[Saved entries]

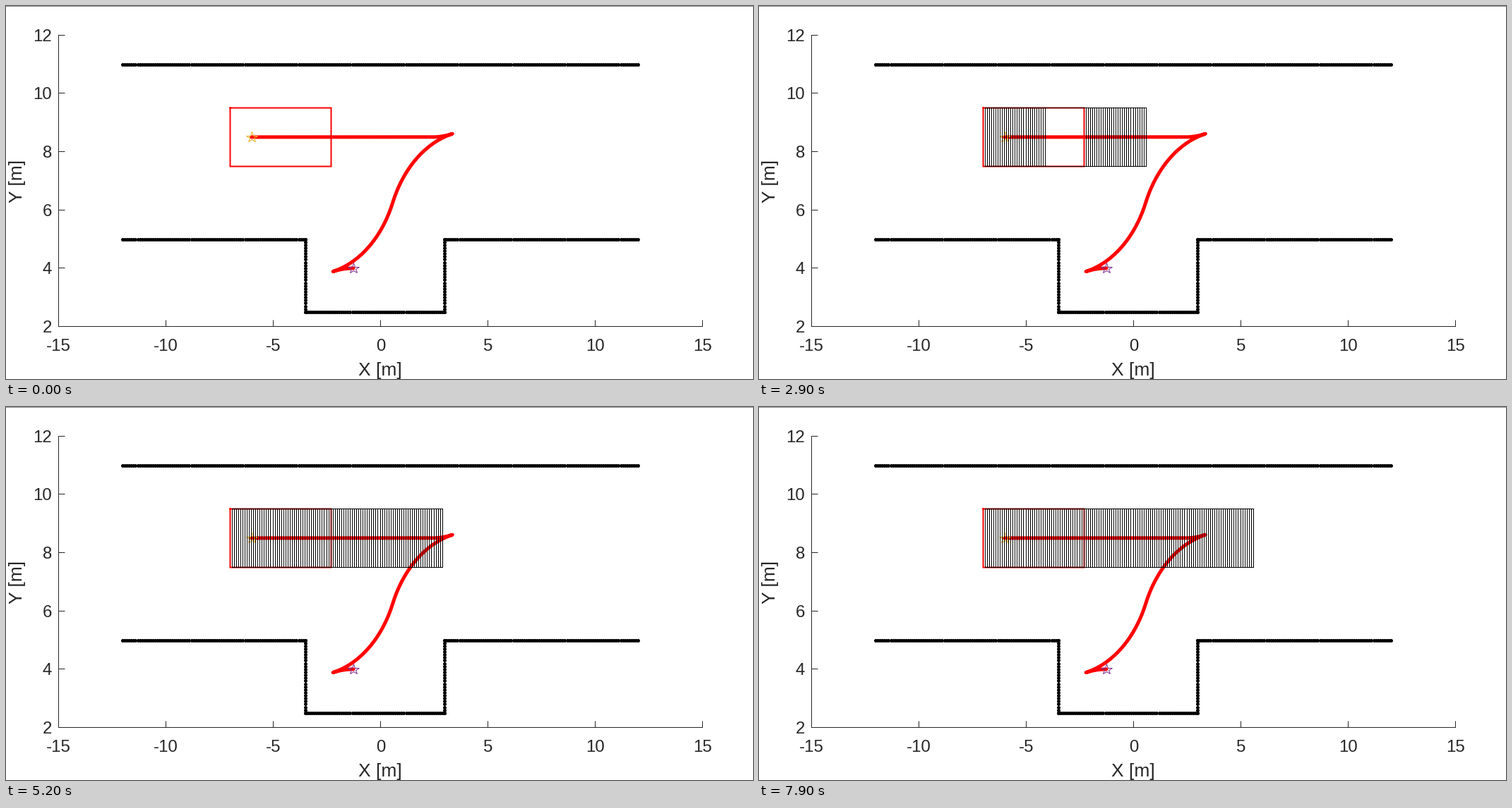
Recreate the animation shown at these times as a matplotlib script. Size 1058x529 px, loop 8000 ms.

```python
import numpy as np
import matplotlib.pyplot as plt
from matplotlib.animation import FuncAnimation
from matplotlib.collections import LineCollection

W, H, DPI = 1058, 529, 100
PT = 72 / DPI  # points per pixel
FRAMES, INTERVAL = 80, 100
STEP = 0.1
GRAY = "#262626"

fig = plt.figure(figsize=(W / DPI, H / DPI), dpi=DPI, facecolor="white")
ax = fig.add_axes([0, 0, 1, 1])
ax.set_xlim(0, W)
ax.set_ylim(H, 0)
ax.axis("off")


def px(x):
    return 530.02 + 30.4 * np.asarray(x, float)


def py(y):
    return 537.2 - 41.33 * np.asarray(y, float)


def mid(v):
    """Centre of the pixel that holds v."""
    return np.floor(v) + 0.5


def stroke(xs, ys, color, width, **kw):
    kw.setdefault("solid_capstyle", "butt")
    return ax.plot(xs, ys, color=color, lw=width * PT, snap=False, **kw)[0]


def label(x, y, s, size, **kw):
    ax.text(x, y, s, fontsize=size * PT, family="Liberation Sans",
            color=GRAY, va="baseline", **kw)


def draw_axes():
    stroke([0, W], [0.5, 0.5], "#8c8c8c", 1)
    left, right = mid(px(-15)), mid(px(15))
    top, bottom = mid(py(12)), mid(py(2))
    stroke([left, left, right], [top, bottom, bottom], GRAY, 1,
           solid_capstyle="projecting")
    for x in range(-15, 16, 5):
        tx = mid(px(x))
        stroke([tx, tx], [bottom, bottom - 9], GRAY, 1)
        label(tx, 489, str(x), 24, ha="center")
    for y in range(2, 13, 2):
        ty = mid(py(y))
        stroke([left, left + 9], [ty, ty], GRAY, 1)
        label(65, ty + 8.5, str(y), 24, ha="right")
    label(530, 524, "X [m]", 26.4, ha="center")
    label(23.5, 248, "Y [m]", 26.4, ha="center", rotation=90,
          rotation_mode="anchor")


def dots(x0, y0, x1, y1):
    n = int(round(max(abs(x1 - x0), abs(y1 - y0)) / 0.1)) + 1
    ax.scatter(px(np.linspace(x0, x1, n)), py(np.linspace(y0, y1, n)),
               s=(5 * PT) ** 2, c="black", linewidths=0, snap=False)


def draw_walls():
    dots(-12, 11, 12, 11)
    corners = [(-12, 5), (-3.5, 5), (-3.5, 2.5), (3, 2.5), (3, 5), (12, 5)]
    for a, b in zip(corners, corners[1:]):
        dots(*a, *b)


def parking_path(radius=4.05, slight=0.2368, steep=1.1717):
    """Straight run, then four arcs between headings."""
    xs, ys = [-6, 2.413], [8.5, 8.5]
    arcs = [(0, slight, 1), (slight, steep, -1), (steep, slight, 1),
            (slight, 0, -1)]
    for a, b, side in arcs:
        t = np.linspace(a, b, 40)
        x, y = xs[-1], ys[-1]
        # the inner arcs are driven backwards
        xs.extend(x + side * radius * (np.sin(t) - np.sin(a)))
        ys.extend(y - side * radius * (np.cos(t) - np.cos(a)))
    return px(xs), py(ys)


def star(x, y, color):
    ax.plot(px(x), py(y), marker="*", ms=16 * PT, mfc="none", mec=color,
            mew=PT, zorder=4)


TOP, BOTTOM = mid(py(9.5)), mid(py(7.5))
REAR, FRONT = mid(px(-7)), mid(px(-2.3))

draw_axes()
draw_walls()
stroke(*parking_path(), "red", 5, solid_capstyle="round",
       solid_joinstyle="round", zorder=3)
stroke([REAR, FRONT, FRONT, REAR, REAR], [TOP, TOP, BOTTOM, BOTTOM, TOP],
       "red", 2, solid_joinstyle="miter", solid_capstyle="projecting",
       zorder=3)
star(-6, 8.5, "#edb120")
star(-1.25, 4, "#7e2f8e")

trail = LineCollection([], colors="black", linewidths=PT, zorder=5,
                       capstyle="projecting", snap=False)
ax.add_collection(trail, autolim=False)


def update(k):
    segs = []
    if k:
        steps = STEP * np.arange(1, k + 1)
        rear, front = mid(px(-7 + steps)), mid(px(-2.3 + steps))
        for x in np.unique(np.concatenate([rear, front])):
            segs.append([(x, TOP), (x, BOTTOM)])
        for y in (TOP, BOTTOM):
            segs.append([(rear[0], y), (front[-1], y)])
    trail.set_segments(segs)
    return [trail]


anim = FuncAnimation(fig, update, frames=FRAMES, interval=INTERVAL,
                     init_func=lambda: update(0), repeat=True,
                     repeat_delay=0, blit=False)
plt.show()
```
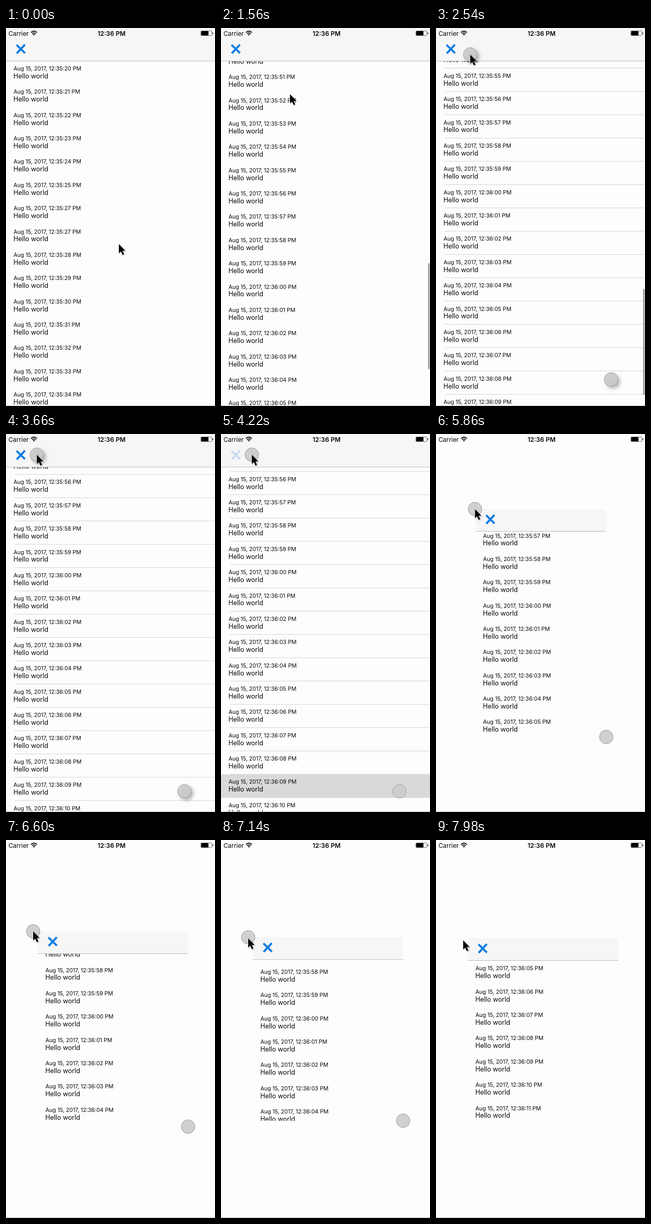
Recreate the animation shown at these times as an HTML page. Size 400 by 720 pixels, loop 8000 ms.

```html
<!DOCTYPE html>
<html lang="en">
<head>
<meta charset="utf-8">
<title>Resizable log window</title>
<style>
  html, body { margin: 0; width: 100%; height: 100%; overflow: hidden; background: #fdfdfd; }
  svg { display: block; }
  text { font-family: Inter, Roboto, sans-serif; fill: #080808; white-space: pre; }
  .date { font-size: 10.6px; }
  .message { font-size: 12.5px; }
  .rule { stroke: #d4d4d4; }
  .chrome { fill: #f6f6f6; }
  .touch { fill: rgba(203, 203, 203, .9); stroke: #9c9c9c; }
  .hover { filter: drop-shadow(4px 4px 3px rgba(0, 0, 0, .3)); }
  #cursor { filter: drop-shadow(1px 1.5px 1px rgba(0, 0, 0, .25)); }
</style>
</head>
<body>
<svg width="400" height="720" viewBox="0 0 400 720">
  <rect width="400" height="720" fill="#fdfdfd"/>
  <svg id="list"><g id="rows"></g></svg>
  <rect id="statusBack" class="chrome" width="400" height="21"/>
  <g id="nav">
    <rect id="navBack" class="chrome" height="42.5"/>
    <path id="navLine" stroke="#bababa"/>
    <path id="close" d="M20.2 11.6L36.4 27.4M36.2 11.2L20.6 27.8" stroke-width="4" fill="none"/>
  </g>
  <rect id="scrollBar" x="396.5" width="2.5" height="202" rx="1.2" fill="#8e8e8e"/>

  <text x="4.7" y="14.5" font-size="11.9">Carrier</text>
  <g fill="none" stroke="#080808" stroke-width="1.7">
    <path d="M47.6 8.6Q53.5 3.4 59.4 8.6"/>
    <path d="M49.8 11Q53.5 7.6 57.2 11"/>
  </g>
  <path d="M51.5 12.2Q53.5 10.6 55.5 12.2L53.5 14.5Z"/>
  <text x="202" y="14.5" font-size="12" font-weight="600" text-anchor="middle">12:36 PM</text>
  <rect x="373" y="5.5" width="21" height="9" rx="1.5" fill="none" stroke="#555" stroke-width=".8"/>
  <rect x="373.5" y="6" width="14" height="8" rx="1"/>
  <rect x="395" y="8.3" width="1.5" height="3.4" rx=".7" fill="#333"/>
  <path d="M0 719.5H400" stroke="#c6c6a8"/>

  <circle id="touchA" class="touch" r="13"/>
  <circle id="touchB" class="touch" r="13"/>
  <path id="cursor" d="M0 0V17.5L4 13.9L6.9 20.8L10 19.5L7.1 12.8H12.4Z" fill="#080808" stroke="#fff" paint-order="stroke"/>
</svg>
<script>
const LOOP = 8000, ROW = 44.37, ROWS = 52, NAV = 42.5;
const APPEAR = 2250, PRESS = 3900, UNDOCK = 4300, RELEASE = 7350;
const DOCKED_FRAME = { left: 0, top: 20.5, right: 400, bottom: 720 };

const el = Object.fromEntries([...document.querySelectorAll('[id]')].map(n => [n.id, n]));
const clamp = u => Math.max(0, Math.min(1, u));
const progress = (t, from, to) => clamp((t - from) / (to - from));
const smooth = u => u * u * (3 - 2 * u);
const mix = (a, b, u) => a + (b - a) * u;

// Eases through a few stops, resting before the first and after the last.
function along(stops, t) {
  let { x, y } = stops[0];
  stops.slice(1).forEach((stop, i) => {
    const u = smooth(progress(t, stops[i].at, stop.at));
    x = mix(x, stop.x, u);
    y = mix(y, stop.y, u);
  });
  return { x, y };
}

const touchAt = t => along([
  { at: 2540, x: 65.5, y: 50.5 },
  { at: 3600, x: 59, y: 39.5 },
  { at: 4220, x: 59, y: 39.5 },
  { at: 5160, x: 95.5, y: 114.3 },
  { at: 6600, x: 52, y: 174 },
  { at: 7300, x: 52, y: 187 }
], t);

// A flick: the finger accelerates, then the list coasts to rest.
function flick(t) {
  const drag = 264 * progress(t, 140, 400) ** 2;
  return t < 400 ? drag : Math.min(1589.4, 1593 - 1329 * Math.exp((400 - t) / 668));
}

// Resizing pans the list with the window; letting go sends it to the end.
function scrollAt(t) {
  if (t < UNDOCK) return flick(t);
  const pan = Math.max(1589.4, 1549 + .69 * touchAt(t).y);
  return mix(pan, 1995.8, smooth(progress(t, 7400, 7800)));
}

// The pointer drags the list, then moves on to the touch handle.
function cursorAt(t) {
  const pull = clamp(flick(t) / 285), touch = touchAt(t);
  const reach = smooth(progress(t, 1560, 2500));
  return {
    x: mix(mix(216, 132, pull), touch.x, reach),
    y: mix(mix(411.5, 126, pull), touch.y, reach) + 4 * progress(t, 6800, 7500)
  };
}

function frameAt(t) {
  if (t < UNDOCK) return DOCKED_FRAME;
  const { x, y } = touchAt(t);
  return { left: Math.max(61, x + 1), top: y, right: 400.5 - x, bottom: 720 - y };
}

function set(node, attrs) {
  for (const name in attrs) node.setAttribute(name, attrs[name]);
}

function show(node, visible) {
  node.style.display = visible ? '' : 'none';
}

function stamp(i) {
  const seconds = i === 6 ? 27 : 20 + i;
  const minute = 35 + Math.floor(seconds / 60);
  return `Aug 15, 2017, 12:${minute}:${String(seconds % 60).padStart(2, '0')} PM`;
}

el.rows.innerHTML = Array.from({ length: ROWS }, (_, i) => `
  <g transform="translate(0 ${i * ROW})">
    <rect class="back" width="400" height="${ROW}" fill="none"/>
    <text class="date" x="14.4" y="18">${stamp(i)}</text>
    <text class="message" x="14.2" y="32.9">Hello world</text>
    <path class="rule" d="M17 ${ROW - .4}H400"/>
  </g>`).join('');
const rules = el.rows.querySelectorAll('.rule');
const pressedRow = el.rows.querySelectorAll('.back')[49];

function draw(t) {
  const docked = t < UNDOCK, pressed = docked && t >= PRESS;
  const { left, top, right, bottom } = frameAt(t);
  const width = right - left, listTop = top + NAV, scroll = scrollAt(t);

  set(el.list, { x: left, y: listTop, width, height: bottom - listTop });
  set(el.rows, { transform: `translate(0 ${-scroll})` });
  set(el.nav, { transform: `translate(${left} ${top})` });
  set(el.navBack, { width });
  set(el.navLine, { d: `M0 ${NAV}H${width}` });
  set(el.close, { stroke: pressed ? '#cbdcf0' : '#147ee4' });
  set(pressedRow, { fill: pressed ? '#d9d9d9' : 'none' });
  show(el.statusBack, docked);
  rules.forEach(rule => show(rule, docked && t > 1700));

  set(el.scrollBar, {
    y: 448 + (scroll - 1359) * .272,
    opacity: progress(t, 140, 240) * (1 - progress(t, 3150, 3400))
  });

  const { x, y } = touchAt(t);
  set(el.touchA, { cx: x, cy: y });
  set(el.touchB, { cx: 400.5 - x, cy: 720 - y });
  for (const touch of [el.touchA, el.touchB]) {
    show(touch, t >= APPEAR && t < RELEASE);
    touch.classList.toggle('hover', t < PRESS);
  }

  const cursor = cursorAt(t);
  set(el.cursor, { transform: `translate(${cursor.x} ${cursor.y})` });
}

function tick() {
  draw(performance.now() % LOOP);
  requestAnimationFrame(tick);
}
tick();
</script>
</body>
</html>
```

> [Problem statement] Your task is to copy each line of the entries that includes the word "function".

> [Worked solution]
function along(stops, t) {
function flick(t) {
function scrollAt(t) {
function cursorAt(t) {
function frameAt(t) {
function set(node, attrs) {
function show(node, visible) {
function stamp(i) {
function draw(t) {
function tick() {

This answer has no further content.